→ **Action item**
Among the entries below, find every line that contains the string "GRID", then copy it.

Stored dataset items
+ + + + + + +

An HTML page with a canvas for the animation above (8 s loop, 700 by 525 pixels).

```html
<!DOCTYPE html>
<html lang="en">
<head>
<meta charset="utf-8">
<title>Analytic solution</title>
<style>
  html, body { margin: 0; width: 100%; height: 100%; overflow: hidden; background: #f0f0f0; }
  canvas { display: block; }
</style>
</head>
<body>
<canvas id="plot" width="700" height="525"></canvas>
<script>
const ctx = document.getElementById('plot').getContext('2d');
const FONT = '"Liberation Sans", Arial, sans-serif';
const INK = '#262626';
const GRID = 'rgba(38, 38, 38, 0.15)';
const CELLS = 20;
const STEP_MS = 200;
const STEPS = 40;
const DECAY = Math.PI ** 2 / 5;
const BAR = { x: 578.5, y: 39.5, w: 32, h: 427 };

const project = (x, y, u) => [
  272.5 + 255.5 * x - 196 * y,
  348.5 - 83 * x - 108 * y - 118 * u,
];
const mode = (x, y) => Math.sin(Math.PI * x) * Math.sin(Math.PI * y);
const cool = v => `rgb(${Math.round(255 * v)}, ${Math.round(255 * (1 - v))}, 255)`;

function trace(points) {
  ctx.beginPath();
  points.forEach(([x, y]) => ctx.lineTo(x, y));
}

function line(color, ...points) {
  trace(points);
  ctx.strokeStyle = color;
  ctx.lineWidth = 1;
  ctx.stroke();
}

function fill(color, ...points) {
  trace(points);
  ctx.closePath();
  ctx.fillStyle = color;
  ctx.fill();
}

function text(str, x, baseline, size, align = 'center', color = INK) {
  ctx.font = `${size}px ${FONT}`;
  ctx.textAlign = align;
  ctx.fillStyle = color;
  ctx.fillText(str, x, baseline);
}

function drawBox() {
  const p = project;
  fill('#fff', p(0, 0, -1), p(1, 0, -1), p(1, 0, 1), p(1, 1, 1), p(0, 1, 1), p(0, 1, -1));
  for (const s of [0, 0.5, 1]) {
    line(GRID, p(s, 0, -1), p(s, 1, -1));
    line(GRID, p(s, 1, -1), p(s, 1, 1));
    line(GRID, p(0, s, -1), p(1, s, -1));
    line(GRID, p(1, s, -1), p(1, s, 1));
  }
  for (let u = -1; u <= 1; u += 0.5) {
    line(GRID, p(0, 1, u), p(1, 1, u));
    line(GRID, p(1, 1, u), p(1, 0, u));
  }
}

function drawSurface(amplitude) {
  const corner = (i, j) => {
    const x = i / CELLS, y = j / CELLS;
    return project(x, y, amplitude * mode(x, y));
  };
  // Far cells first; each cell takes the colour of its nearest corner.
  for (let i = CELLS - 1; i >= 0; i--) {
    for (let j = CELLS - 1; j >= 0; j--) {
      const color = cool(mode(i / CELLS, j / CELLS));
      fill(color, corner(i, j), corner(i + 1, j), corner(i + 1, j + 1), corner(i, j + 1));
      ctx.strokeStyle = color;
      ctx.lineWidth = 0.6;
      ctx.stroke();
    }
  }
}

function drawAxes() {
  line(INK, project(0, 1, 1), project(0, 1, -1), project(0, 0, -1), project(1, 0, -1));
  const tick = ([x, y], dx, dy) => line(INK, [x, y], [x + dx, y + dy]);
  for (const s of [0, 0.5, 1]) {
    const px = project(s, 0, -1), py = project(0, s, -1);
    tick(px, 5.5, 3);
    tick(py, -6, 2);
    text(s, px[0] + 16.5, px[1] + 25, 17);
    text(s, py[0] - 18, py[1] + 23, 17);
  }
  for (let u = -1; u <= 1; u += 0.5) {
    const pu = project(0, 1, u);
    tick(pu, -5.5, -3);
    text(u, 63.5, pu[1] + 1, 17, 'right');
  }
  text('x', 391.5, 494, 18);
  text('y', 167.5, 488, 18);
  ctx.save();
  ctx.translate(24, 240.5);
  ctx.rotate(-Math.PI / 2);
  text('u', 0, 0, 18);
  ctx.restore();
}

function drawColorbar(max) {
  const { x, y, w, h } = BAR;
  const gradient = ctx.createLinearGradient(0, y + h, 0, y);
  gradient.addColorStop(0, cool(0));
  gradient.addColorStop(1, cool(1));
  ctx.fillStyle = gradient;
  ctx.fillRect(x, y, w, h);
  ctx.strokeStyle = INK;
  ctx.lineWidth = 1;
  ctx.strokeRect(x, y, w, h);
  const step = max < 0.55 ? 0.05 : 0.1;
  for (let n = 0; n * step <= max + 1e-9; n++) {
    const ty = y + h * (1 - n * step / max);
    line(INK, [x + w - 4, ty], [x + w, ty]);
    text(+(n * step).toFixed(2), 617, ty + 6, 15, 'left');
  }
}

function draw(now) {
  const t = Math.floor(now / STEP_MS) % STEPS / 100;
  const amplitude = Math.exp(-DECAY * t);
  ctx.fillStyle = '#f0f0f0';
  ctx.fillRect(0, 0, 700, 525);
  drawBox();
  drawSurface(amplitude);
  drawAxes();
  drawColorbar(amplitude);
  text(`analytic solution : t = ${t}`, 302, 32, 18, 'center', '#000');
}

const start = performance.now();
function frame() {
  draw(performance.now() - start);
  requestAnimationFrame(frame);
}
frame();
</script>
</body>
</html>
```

+ + + + + + +

→ **Result of the exercise**
const GRID = 'rgba(38, 38, 38, 0.15)';
    line(GRID, p(s, 0, -1), p(s, 1, -1));
    line(GRID, p(s, 1, -1), p(s, 1, 1));
    line(GRID, p(0, s, -1), p(1, s, -1));
    line(GRID, p(1, s, -1), p(1, s, 1));
    line(GRID, p(0, 1, u), p(1, 1, u));
    line(GRID, p(1, 1, u), p(1, 0, u));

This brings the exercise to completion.